Wish I could. I haven’t seen anything. I heard rumors that maybe a couple of the actors know what’s coming, but then I’ve spoken to those actors and they say they don’t. (Laughs) 

I would be surprised if they did, frankly, because Taylor is a closed book. Again, he is more John Dutton than any of the rest of us. He’s a man who has very few words, he speaks very softly. He has great power and he doesn’t need to share anything for anybody, but he’s a fascinating dude.

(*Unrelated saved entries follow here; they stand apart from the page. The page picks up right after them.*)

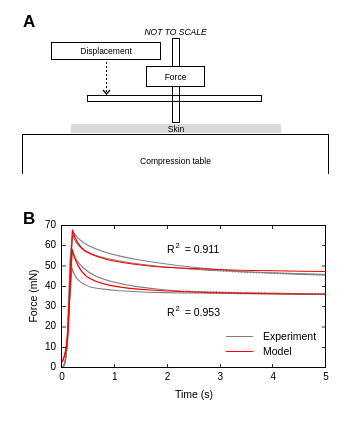
<!DOCTYPE html>
<html lang="en">
<head>
<meta charset="utf-8">
<title>Compression setup and force response</title>
<style>
:root { --ink: #000; --paper: #fff; --skin: #d9d9d9; --experiment: #808080; --model: #f00; }
* { box-sizing: border-box; margin: 0; }
body { overflow: hidden; background: var(--paper); }
.figure { position: relative; width: 356px; height: 424px; overflow: hidden; background: var(--paper); color: var(--ink); font-family: "Liberation Sans", "Open Sans", sans-serif; }
.figure > *, .node { position: absolute; }
.panel-label { left: 23px; font-size: 17px; line-height: 20px; font-weight: 700; }
.label-a { top: 12px; }
.label-b { top: 209px; }

/* Panel A */
.setup { left: 0; top: 0; width: 356px; height: 180px; font-size: 8.5px; }
.node { display: flex; align-items: center; justify-content: center; border: 1px solid var(--ink); white-space: nowrap; }
.note { left: 130px; top: 26px; width: 91px; height: 12px; border: 0; font-style: italic; }
.stem { left: 172px; top: 38px; width: 8px; height: 85px; }
.plate { left: 87px; top: 95px; width: 175px; height: 7px; }
.displacement { left: 51px; top: 42px; width: 110px; height: 18px; }
.force { left: 146px; top: 66px; width: 59px; height: 21px; background: var(--paper); }
.skin { left: 71px; top: 124px; width: 210px; height: 9px; border: 0; background: var(--skin); }
.table { left: 22px; top: 134px; width: 307px; height: 40px; border-bottom: 0; padding-top: 13px; }
.arrow { position: absolute; left: 101px; top: 61px; }

/* Panel B */
.plot { left: 0; top: 215px; }
.scale { display: flex; justify-content: space-between; font-size: 10px; line-height: 12px; }
.scale-y { left: 36px; top: 219px; width: 20px; height: 154px; flex-direction: column; text-align: right; }
.scale-x { left: 52px; top: 371px; width: 284px; }
.scale-x span { width: 20px; text-align: center; }
.axis-title { font-size: 10.5px; line-height: 12px; text-align: center; white-space: nowrap; }
.title-x { left: 144px; top: 388px; width: 100px; }
.title-y { left: -17px; top: 290px; width: 100px; transform: rotate(-90deg); }
.fit { left: 167px; font-size: 10.5px; line-height: 12px; white-space: pre; }
.fit sup { font-size: 7.5px; line-height: 0; vertical-align: 5px; margin: 0 2px 0 1px; }
.fit-upper { top: 243px; }
.fit-lower { top: 306px; }
.legend { left: 226px; top: 330px; display: grid; grid-template-columns: 27px auto; column-gap: 10px; row-gap: 3px; align-items: center; font-size: 10.5px; line-height: 12px; }
.key { height: 1px; }
.key-experiment { background: var(--experiment); }
.key-model { background: var(--model); }
</style>
</head>
<body>
<main class="figure">
  <h2 class="panel-label label-a">A</h2>
  <section class="setup" aria-label="Compression setup">
    <div class="node note">NOT TO SCALE</div>
    <div class="node plate"></div>
    <div class="node stem"></div>
    <div class="node displacement">Displacement</div>
    <div class="node force">Force</div>
    <div class="node skin">Skin</div>
    <div class="node table">Compression table</div>
    <svg class="arrow" width="11" height="34" aria-hidden="true">
      <path d="M5.5 1V31" stroke="#000" stroke-dasharray="2 2"/>
      <path d="M2 29L5.5 33L9 29" fill="none" stroke="#000" stroke-width="1.2"/>
    </svg>
  </section>

  <h2 class="panel-label label-b">B</h2>
  <svg class="plot" width="356" height="160" viewBox="0 215 356 160" fill="none" role="img" aria-label="Force over time, experiment and model">
    <defs>
      <clipPath id="plot-area"><rect x="62" y="225" width="264" height="143"/></clipPath>
    </defs>
    <g clip-path="url(#plot-area)" stroke-linejoin="round">
      <g class="experiment" stroke="#808080" stroke-width="1.1">
        <path d="M62 367C65 367 66 362 67 345L70 260L72.5 231C75 235 78 239 84 243C97 251 115 256 140 260C180 267 240 273 326 275"/>
        <path d="M63 367C66 364 67 350 68 330L71 250L73 235C76 245 82 250 92 254C112 262 150 266 190 269C230 272 280 273 326 274.5"/>
        <path d="M62 367C66 366 67 350 68 335L71 268L72.5 252C76 261 82 268 90 273C106 283 135 288 180 291C230 293 280 293 326 294"/>
        <path d="M64 366C67 358 68 330 69 310L72 268C75 279 80 283 90 287C110 291 150 293 200 293C250 294 290 294 326 294.5"/>
        <path d="M190 268.5L240 272L326 275M180 291.5L326 294.5" stroke-width="1.8" stroke-dasharray="1 2"/>
      </g>
      <g class="model" stroke="#f00" stroke-width="1.2">
        <path d="M62 362C65 357 67 346 68 325L72.5 230C75 239 78 246 85 251C100 260 125 264 160 267C210 270 270 271 326 271.5"/>
        <path d="M62 362C65 357 67 348 68 332L72 249C75 261 79 270 86 276C98 285 120 288 150 290C200 293 260 294 326 294"/>
      </g>
    </g>
    <g stroke="#000">
      <rect x="61.5" y="225.5" width="264" height="142"/>
      <path d="M114.5 225v4m0 135v4M167.5 225v4m0 135v4M220.5 225v4m0 135v4M272.5 225v4m0 135v4" stroke-width=".8"/>
      <path d="M62 245.5h4m256 0h4M62 266h4m256 0h4M62 286.5h4m256 0h4M62 306.5h4m256 0h4M62 327h4m256 0h4M62 347.5h4m256 0h4" stroke-width=".8"/>
    </g>
  </svg>
  <div class="scale scale-y"><span>70</span><span>60</span><span>50</span><span>40</span><span>30</span><span>20</span><span>10</span><span>0</span></div>
  <div class="scale scale-x"><span>0</span><span>1</span><span>2</span><span>3</span><span>4</span><span>5</span></div>
  <p class="axis-title title-y">Force (mN)</p>
  <p class="axis-title title-x">Time (s)</p>
  <p class="fit fit-upper">R<sup>2</sup> = 0.911</p>
  <p class="fit fit-lower">R<sup>2</sup> = 0.953</p>
  <div class="legend">
    <i class="key key-experiment"></i><span>Experiment</span>
    <i class="key key-model"></i><span>Model</span>
  </div>
</main>
</body>
</html>
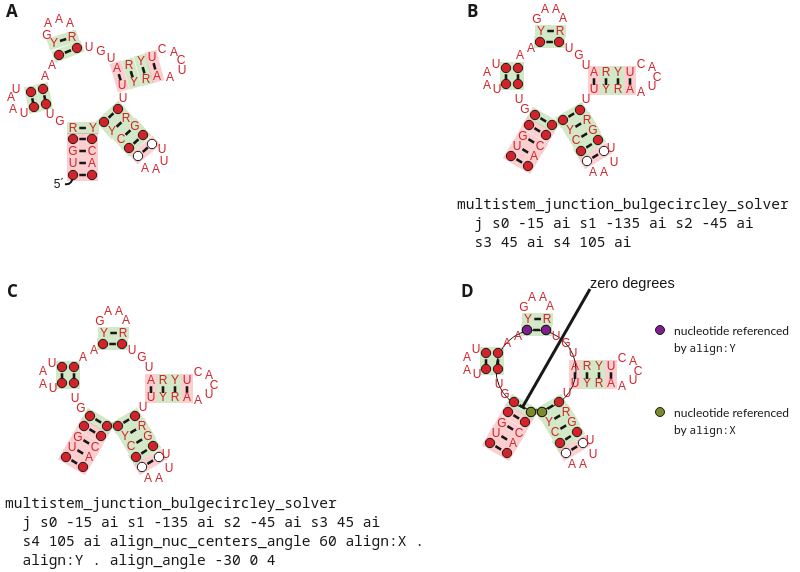
<!DOCTYPE html>
<html lang="en">
<head>
<meta charset="utf-8">
<title>Multistem junction layouts</title>
<style>
:root {
  --ink: #1a1718;
  --base: #d2232a;
  --green: #d2e8c6;
  --pink: #fbcfd0;
  --purple: #7f1f8f;
  --olive: #7d8a2c;
}
* { box-sizing: border-box; }
html, body { margin: 0; overflow: hidden; }
.figure { position: relative; width: 800px; height: 572px; background: #fff; color: var(--ink); overflow: hidden; }
.diagrams { position: absolute; inset: 0; display: block; }
.panel-label { position: absolute; margin: 0; font: 700 17px/20px "Open Sans", "Noto Sans", sans-serif; }
.command { position: absolute; margin: 0; font: 14.55px/19px "Noto Sans Mono", "DejaVu Sans Mono", monospace; white-space: pre; }
.label-a { left: 6px; top: 1px; }
.label-b { left: 467px; top: 1px; }
.label-c { left: 7px; top: 281px; }
.label-d { left: 461px; top: 281px; }
.command-b { left: 457px; top: 194px; }
.command-c { left: 5px; top: 493px; }
.zero-label { position: absolute; left: 590px; top: 274px; font: 14.5px/18px "Liberation Sans", sans-serif; white-space: nowrap; }
.legend { position: absolute; left: 655px; top: 322px; margin: 0; padding: 0; list-style: none; display: grid; row-gap: 48px; }
.legend li { display: flex; gap: 9px; font: 12px/17px Lato, "Open Sans", sans-serif; white-space: nowrap; }
.legend code { font: 11px/17px "Noto Sans Mono", monospace; }
.dot { flex: none; width: 10px; height: 10px; margin-top: 3px; border: 1px solid var(--ink); border-radius: 50%; }
.dot-y { background: var(--purple); }
.dot-x { background: var(--olive); }

.green, .pink { fill: none; stroke-width: 12; stroke-linecap: square; mix-blend-mode: multiply; }
.green { stroke: var(--green); }
.pink { stroke: var(--pink); }
.bond { fill: none; stroke: var(--ink); stroke-width: 2.6; stroke-dasharray: 0 6.3 6.6 99; }
.letters text { font: 12px "Liberation Sans", sans-serif; fill: var(--base); text-anchor: middle; transform: translate(0, 4px); }
.base { fill: var(--base); stroke: var(--ink); }
.open { fill: #fff; }
.mark-y { fill: var(--purple); }
.mark-x { fill: var(--olive); }
.guide { fill: none; stroke: var(--ink); }
.pointer { stroke-width: 3; }
</style>
</head>
<body>
<main class="figure">
  <svg class="diagrams" width="800" height="572" viewBox="0 0 800 572" role="img" aria-label="Four RNA secondary structure drawings of a multistem junction">
    <defs>
      <circle id="nt" r="4.7"/>

      <path id="top-pairs" d="M104 333H123M103 344H122"/>
      <g id="top-stem" class="letters">
        <use href="#top-pairs" class="green"/>
        <use href="#top-pairs" class="bond"/>
        <g class="base"><use href="#nt" x="103" y="344"/><use href="#nt" x="122" y="344"/></g>
        <text x="104 100 108 119 126 123" y="333 321 311 311 320 333">YGAAAR</text>
        <text x="83 94" y="357 350">AA</text>
        <text x="132 142 149" y="350 357 367">UGU</text>
      </g>

      <path id="left-pairs" d="M62 367V383M74 367V383"/>
      <g id="left-stem" class="letters">
        <use href="#left-pairs" class="green"/>
        <use href="#left-pairs" class="bond"/>
        <g class="base">
          <use href="#nt" x="62" y="367"/><use href="#nt" x="74" y="367"/>
          <use href="#nt" x="62" y="383"/><use href="#nt" x="74" y="383"/>
        </g>
        <text x="52 43 43 53" y="363 371 384 388">UAAU</text>
        <text x="75 81" y="398 408">UG</text>
      </g>

      <path id="right-inner" d="M163 380V397M175 380V397"/>
      <path id="right-outer" d="M151 380V397M187 380V397"/>
      <g id="right-stem" class="letters">
        <use href="#right-outer" class="pink"/>
        <use href="#right-inner" class="green"/>
        <use href="#right-outer" class="bond"/>
        <use href="#right-inner" class="bond"/>
        <text x="151 163 175 187" y="380">ARYU</text>
        <text x="151 163 175 187" y="397">UYRA</text>
        <text x="198 209 214 209 198" y="372 375 385 394 400">CACUA</text>
        <text x="143" y="407">U</text>
      </g>

      <path id="closing-green" d="M90 416L107 426"/>
      <path id="closing-pink" d="M84 426L101 436M78 437L95 447M72 447L89 457M66 457L83 467"/>
      <g id="closing-stem" class="letters">
        <use href="#closing-pink" class="pink"/>
        <use href="#closing-green" class="green"/>
        <use href="#closing-pink" class="bond"/>
        <use href="#closing-green" class="bond"/>
        <g class="base">
          <use href="#nt" x="90" y="416"/><use href="#nt" x="107" y="426"/>
          <use href="#nt" x="84" y="426"/><use href="#nt" x="101" y="436"/>
          <use href="#nt" x="66" y="457"/><use href="#nt" x="83" y="467"/>
        </g>
        <text x="78 72" y="437 447">GU</text>
        <text x="95 89" y="447 457">CA</text>
      </g>

      <path id="lower-green" d="M118 426L135 416M125 436L142 426M131 446L148 436M136 457L153 446"/>
      <path id="lower-pink" d="M142 467L159 457"/>
      <g id="lower-stem" class="letters">
        <use href="#lower-pink" class="pink"/>
        <use href="#lower-green" class="green"/>
        <use href="#lower-pink" class="bond"/>
        <use href="#lower-green" class="bond"/>
        <g class="base">
          <use href="#nt" x="118" y="426"/><use href="#nt" x="135" y="416"/>
          <use href="#nt" x="136" y="457"/><use href="#nt" x="153" y="446"/>
          <use href="#nt" class="open" x="142" y="467"/><use href="#nt" class="open" x="159" y="457"/>
        </g>
        <text x="125 131" y="436 446">YC</text>
        <text x="142 148" y="426 436">RG</text>
        <text x="148 159 169 166" y="478 478 468 454">AAUU</text>
      </g>

      <path id="a-green" d="M54 43L72 37M59 55L77 48M43 89L46 104M31 92L34 107M129 65L134 82M141 61L146 79M73 128H93M104 122L118 109M112 131L126 118M121 139L135 126M129 148L143 135"/>
      <path id="a-pink" d="M117 68L122 85M152 57L157 76M73 139H92M73 151H92M73 163H92M73 175H92M138 156L152 144"/>
    </defs>

    <g id="panel-a" class="letters">
      <use href="#a-pink" class="pink"/>
      <use href="#a-green" class="green"/>
      <use href="#a-pink" class="bond"/>
      <use href="#a-green" class="bond"/>
      <path class="guide" stroke-width="2" d="M65 184C70 185 72 182 73 177"/>
      <g class="base">
        <use href="#nt" x="59" y="55"/><use href="#nt" x="77" y="48"/>
        <use href="#nt" x="43" y="89"/><use href="#nt" x="46" y="104"/>
        <use href="#nt" x="31" y="92"/><use href="#nt" x="34" y="107"/>
        <use href="#nt" x="73" y="139"/><use href="#nt" x="92" y="139"/>
        <use href="#nt" x="73" y="175"/><use href="#nt" x="92" y="175"/>
        <use href="#nt" x="104" y="122"/><use href="#nt" x="118" y="109"/>
        <use href="#nt" x="129" y="148"/><use href="#nt" x="143" y="135"/>
        <use href="#nt" class="open" x="138" y="156"/><use href="#nt" class="open" x="152" y="144"/>
      </g>
      <text x="54 47 48 59 70 72" y="43 35 23 19 23 37">YGAAAR</text>
      <text x="45 52" y="76 65">AA</text>
      <text x="89 101 111" y="47 51 58">UGU</text>
      <text x="16 11 13 24" y="89 97 109 113">UAAU</text>
      <text x="50 60" y="114 121">UG</text>
      <text x="117 129 141 152" y="68 65 61 57">ARYU</text>
      <text x="122 134 146 157" y="85 82 79 76">UYRA</text>
      <text x="162 174 181 182 170" y="49 52 60 70 77">CACUA</text>
      <text x="123" y="98">U</text>
      <text x="73 73 73" y="128 151 163">RGU</text>
      <text x="93 92 92" y="128 151 163">YCA</text>
      <text x="112 121" y="131 139">YC</text>
      <text x="126 135" y="118 126">RG</text>
      <text x="145 156 164 162" y="168 169 161 149">AAUU</text>
      <text x="59" y="184" style="fill:var(--ink)">5´</text>
    </g>

    <g id="panel-b">
      <use href="#top-stem" x="437" y="-302"/>
      <use href="#left-stem" x="444" y="-299"/>
      <use href="#right-stem" x="443" y="-308"/>
      <use href="#closing-stem" x="445" y="-301"/>
      <use href="#lower-stem" x="445" y="-306"/>
    </g>

    <g id="panel-c">
      <use href="#top-stem"/>
      <use href="#left-stem"/>
      <use href="#right-stem"/>
      <use href="#closing-stem"/>
      <use href="#lower-stem"/>
    </g>

    <g id="panel-d">
      <circle class="guide" cx="536" cy="370" r="40"/>
      <path class="guide pointer" d="M590 289L522 408"/>
      <g transform="translate(424 -14)">
        <use href="#top-stem"/>
        <use href="#left-stem"/>
        <use href="#right-stem"/>
        <use href="#closing-stem"/>
        <use href="#lower-stem"/>
        <g class="base">
          <use href="#nt" class="mark-y" x="103" y="344"/><use href="#nt" class="mark-y" x="122" y="344"/>
          <use href="#nt" class="mark-x" x="107" y="426"/><use href="#nt" class="mark-x" x="118" y="426"/>
        </g>
      </g>
    </g>
  </svg>

  <h2 class="panel-label label-a">A</h2>
  <h2 class="panel-label label-b">B</h2>
  <h2 class="panel-label label-c">C</h2>
  <h2 class="panel-label label-d">D</h2>

  <pre class="command command-b">multistem_junction_bulgecircley_solver
  j s0 -15 ai s1 -135 ai s2 -45 ai
  s3 45 ai s4 105 ai</pre>

  <pre class="command command-c">multistem_junction_bulgecircley_solver
  j s0 -15 ai s1 -135 ai s2 -45 ai s3 45 ai
  s4 105 ai align_nuc_centers_angle 60 align:X .
  align:Y . align_angle -30 0 4</pre>

  <span class="zero-label">zero degrees</span>
  <ul class="legend">
    <li><span class="dot dot-y"></span><span>nucleotide referenced<br>by <code>align:Y</code></span></li>
    <li><span class="dot dot-x"></span><span>nucleotide referenced<br>by <code>align:X</code></span></li>
  </ul>
</main>
</body>
</html>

Yellowstone returns from hiatus sometime this summer, on Paramount+.